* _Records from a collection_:
────────
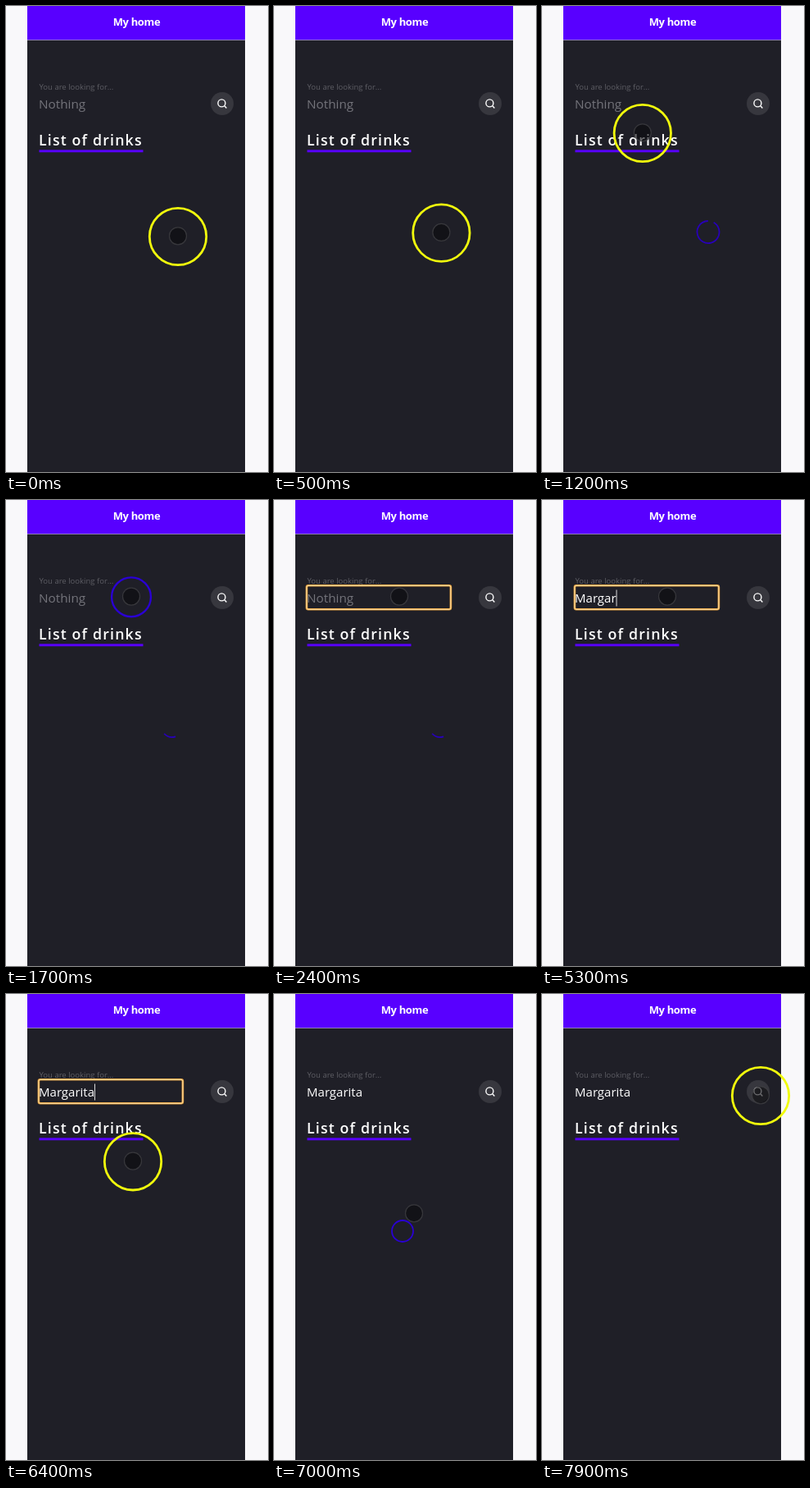
Animation, 320 px wide and 568 px high, one loop 8 s. Source, as an HTML page with a canvas:

```html
<!DOCTYPE html>
<html lang="en">
<head>
<meta charset="utf-8">
<title>My home</title>
<style>
  html, body { margin: 0; width: 100%; height: 100%; overflow: hidden; background: #f9f8fa; }
  canvas { display: block; width: 320px; height: 568px; }
</style>
</head>
<body>
<canvas id="stage"></canvas>
<script>
const W = 320, H = 568, LOOP = 8000, TAU = Math.PI * 2;
const canvas = document.getElementById('stage');
const ctx = canvas.getContext('2d');
const dpr = window.devicePixelRatio || 1;
canvas.width = W * dpr;
canvas.height = H * dpr;

const PURPLE = '#5800ff', DARK = '#1f1f27', YELLOW = '#f1fb0c', BLUE = '#2a00d4';
const FONT = '"Open Sans", "Noto Sans", sans-serif';
const WORD = 'Margarita', TYPE_START = 3700, TYPE_STEP = 290;
const CLICK_DELAY = 50, CLICK_TIME = 400;

// Places where the pointer rests between moves
const STOPS = [
  { arrive: 0, leave: 0, x: 210, y: 281 },
  { arrive: 700, leave: 950, x: 203, y: 275.5, click: true },
  { arrive: 1200, leave: 1200, x: 122.8, y: 155 },
  { arrive: 1500, leave: 6200, x: 153, y: 118.3, click: true },
  { arrive: 6600, leave: 6800, x: 157, y: 289, click: true },
  { arrive: 7700, leave: LOOP, x: 267, y: 124 }
];
const [, firstClick, , fieldClick, blurClick] = STOPS;

const clamp = u => Math.max(0, Math.min(1, u));
const ease = u => u * u * (3 - 2 * u);
const mix = (a, b, u) => a + (b - a) * u;
const clickAt = stop => stop.arrive + CLICK_DELAY;

function pointerAt(t) {
  const i = Math.max(1, STOPS.findIndex(s => t < s.arrive));
  const next = t >= STOPS.at(-1).arrive ? STOPS.length - 1 : i;
  const a = STOPS[next - 1], b = STOPS[next];
  const u = ease(clamp((t - a.leave) / (b.arrive - a.leave)));
  return { x: mix(a.x, b.x, u), y: mix(a.y, b.y, u) };
}

function text(str, x, y, size, color, weight = 400, spacing = 0, align = 'left') {
  ctx.font = `${weight} ${size}px ${FONT}`;
  ctx.letterSpacing = spacing + 'px';
  ctx.textAlign = align;
  ctx.fillStyle = color;
  ctx.fillText(str, x, y);
  return ctx.measureText(str).width;
}

function rect(x, y, w, h, color) {
  ctx.fillStyle = color;
  ctx.fillRect(x, y, w, h);
}

function disc(x, y, r, color) {
  ctx.beginPath();
  ctx.arc(x, y, r, 0, TAU);
  ctx.fillStyle = color;
  ctx.fill();
}

function stroke(width, color) {
  ctx.lineWidth = width;
  ctx.strokeStyle = color;
  ctx.stroke();
}

function ring(x, y, r, width, color, from = 0, to = TAU) {
  ctx.beginPath();
  ctx.arc(x, y, r, from, to);
  stroke(width, color);
}

function page() {
  rect(0, 0, W, H, '#f9f8fa');
  rect(26, 0, 266, H, DARK);
  rect(26, 0, 266, 41, PURPLE);
  rect(26, 41, 266, 1, '#8f79b8');
  text('My home', 159.5, 24, 13, '#fff', 700, -0.35, 'center');
  text('You are looking for...', 40.5, 102, 9.5, '#5d5d64');
  text('List of drinks', 40, 170, 17.8, '#fff', 600, 1.15);
  rect(40.5, 175.4, 127, 2.9, PURPLE);
}

function searchButton() {
  disc(264, 119, 14, '#37373e');
  ring(263.4, 118.4, 4.5, 1.4, '#fff');
  ctx.beginPath();
  ctx.moveTo(266.8, 121.8);
  ctx.lineTo(269.4, 124.4);
  stroke(1.4, '#fff');
}

function field(t) {
  const focused = t >= clickAt(fieldClick) + CLICK_TIME && t < clickAt(blurClick);
  if (focused) {
    rect(40, 103, 176, 30, DARK);
    ctx.beginPath();
    ctx.roundRect(39.9, 104.3, 176, 29, 2);
    stroke(2.6, '#e9a23b');
    stroke(1, '#fbe0ae');
  }
  const count = Math.floor((t - TYPE_START) / TYPE_STEP) + 1;
  if (count < 1) {
    text('Nothing', 40, 125, 15.3, '#74747b');
    return;
  }
  const w = text(WORD.slice(0, count), 40, 125, 15, '#fff');
  const lastKey = TYPE_START + (Math.min(count, WORD.length) - 1) * TYPE_STEP;
  if (focused && (t - lastKey) % 1000 < 500) rect(40 + w, 109.5, 1, 20, '#ddd');
}

// The first click's ring fades down to a short arc at its bottom
function leftover(t) {
  const begin = clickAt(firstClick) + CLICK_TIME;
  if (t < begin || t >= 4600) return;
  const half = mix(0.92, 0.18, clamp((t - begin - 50) / 150)) * Math.PI;
  const mid = 0.58 * Math.PI;
  ring(firstClick.x, firstClick.y, 13.5, 1.8, '#2800b8', mid - half, mid + half);
}

function pointer(t) {
  const { x, y } = pointerAt(t);
  disc(x, y - 0.7, 10.5, 'rgba(10,10,13,0.6)');
  ring(x, y - 0.7, 10.5, 1.2, 'rgba(64,64,68,0.8)');

  const clicked = STOPS.find(s => s.click && t >= clickAt(s) &&
    t < Math.max(s.leave, clickAt(s) + CLICK_TIME));
  if (!clicked) {
    ring(x, y, 34.7, 2.8, YELLOW);
    return;
  }
  const age = t - clickAt(clicked);
  if (age < CLICK_TIME) {
    const u = clamp(age / 300);
    ring(clicked.x, clicked.y, mix(35, 13, u), mix(3, 1.8, u), BLUE);
  }
}

function draw(t) {
  ctx.setTransform(dpr, 0, 0, dpr, 0, 0);
  page();
  searchButton();
  field(t);
  leftover(t);
  pointer(t);
}

const start = performance.now();
function frame() {
  draw((performance.now() - start) % LOOP);
  requestAnimationFrame(frame);
}
frame();
</script>
</body>
</html>
```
────────
* _Problem statement_:
Each entry above is to be given again exactly, and any image in it is to be dropped.

* _Exercise result_:
Animation, 320 px wide and 568 px high, one loop 8 s. Source, as an HTML page with a canvas:

```html
<!DOCTYPE html>
<html lang="en">
<head>
<meta charset="utf-8">
<title>My home</title>
<style>
  html, body { margin: 0; width: 100%; height: 100%; overflow: hidden; background: #f9f8fa; }
  canvas { display: block; width: 320px; height: 568px; }
</style>
</head>
<body>
<canvas id="stage"></canvas>
<script>
const W = 320, H = 568, LOOP = 8000, TAU = Math.PI * 2;
const canvas = document.getElementById('stage');
const ctx = canvas.getContext('2d');
const dpr = window.devicePixelRatio || 1;
canvas.width = W * dpr;
canvas.height = H * dpr;

const PURPLE = '#5800ff', DARK = '#1f1f27', YELLOW = '#f1fb0c', BLUE = '#2a00d4';
const FONT = '"Open Sans", "Noto Sans", sans-serif';
const WORD = 'Margarita', TYPE_START = 3700, TYPE_STEP = 290;
const CLICK_DELAY = 50, CLICK_TIME = 400;

// Places where the pointer rests between moves
const STOPS = [
  { arrive: 0, leave: 0, x: 210, y: 281 },
  { arrive: 700, leave: 950, x: 203, y: 275.5, click: true },
  { arrive: 1200, leave: 1200, x: 122.8, y: 155 },
  { arrive: 1500, leave: 6200, x: 153, y: 118.3, click: true },
  { arrive: 6600, leave: 6800, x: 157, y: 289, click: true },
  { arrive: 7700, leave: LOOP, x: 267, y: 124 }
];
const [, firstClick, , fieldClick, blurClick] = STOPS;

const clamp = u => Math.max(0, Math.min(1, u));
const ease = u => u * u * (3 - 2 * u);
const mix = (a, b, u) => a + (b - a) * u;
const clickAt = stop => stop.arrive + CLICK_DELAY;

function pointerAt(t) {
  const i = Math.max(1, STOPS.findIndex(s => t < s.arrive));
  const next = t >= STOPS.at(-1).arrive ? STOPS.length - 1 : i;
  const a = STOPS[next - 1], b = STOPS[next];
  const u = ease(clamp((t - a.leave) / (b.arrive - a.leave)));
  return { x: mix(a.x, b.x, u), y: mix(a.y, b.y, u) };
}

function text(str, x, y, size, color, weight = 400, spacing = 0, align = 'left') {
  ctx.font = `${weight} ${size}px ${FONT}`;
  ctx.letterSpacing = spacing + 'px';
  ctx.textAlign = align;
  ctx.fillStyle = color;
  ctx.fillText(str, x, y);
  return ctx.measureText(str).width;
}

function rect(x, y, w, h, color) {
  ctx.fillStyle = color;
  ctx.fillRect(x, y, w, h);
}

function disc(x, y, r, color) {
  ctx.beginPath();
  ctx.arc(x, y, r, 0, TAU);
  ctx.fillStyle = color;
  ctx.fill();
}

function stroke(width, color) {
  ctx.lineWidth = width;
  ctx.strokeStyle = color;
  ctx.stroke();
}

function ring(x, y, r, width, color, from = 0, to = TAU) {
  ctx.beginPath();
  ctx.arc(x, y, r, from, to);
  stroke(width, color);
}

function page() {
  rect(0, 0, W, H, '#f9f8fa');
  rect(26, 0, 266, H, DARK);
  rect(26, 0, 266, 41, PURPLE);
  rect(26, 41, 266, 1, '#8f79b8');
  text('My home', 159.5, 24, 13, '#fff', 700, -0.35, 'center');
  text('You are looking for...', 40.5, 102, 9.5, '#5d5d64');
  text('List of drinks', 40, 170, 17.8, '#fff', 600, 1.15);
  rect(40.5, 175.4, 127, 2.9, PURPLE);
}

function searchButton() {
  disc(264, 119, 14, '#37373e');
  ring(263.4, 118.4, 4.5, 1.4, '#fff');
  ctx.beginPath();
  ctx.moveTo(266.8, 121.8);
  ctx.lineTo(269.4, 124.4);
  stroke(1.4, '#fff');
}

function field(t) {
  const focused = t >= clickAt(fieldClick) + CLICK_TIME && t < clickAt(blurClick);
  if (focused) {
    rect(40, 103, 176, 30, DARK);
    ctx.beginPath();
    ctx.roundRect(39.9, 104.3, 176, 29, 2);
    stroke(2.6, '#e9a23b');
    stroke(1, '#fbe0ae');
  }
  const count = Math.floor((t - TYPE_START) / TYPE_STEP) + 1;
  if (count < 1) {
    text('Nothing', 40, 125, 15.3, '#74747b');
    return;
  }
  const w = text(WORD.slice(0, count), 40, 125, 15, '#fff');
  const lastKey = TYPE_START + (Math.min(count, WORD.length) - 1) * TYPE_STEP;
  if (focused && (t - lastKey) % 1000 < 500) rect(40 + w, 109.5, 1, 20, '#ddd');
}

// The first click's ring fades down to a short arc at its bottom
function leftover(t) {
  const begin = clickAt(firstClick) + CLICK_TIME;
  if (t < begin || t >= 4600) return;
  const half = mix(0.92, 0.18, clamp((t - begin - 50) / 150)) * Math.PI;
  const mid = 0.58 * Math.PI;
  ring(firstClick.x, firstClick.y, 13.5, 1.8, '#2800b8', mid - half, mid + half);
}

function pointer(t) {
  const { x, y } = pointerAt(t);
  disc(x, y - 0.7, 10.5, 'rgba(10,10,13,0.6)');
  ring(x, y - 0.7, 10.5, 1.2, 'rgba(64,64,68,0.8)');

  const clicked = STOPS.find(s => s.click && t >= clickAt(s) &&
    t < Math.max(s.leave, clickAt(s) + CLICK_TIME));
  if (!clicked) {
    ring(x, y, 34.7, 2.8, YELLOW);
    return;
  }
  const age = t - clickAt(clicked);
  if (age < CLICK_TIME) {
    const u = clamp(age / 300);
    ring(clicked.x, clicked.y, mix(35, 13, u), mix(3, 1.8, u), BLUE);
  }
}

function draw(t) {
  ctx.setTransform(dpr, 0, 0, dpr, 0, 0);
  page();
  searchButton();
  field(t);
  leftover(t);
  pointer(t);
}

const start = performance.now();
function frame() {
  draw((performance.now() - start) % LOOP);
  requestAnimationFrame(frame);
}
frame();
</script>
</body>
</html>
```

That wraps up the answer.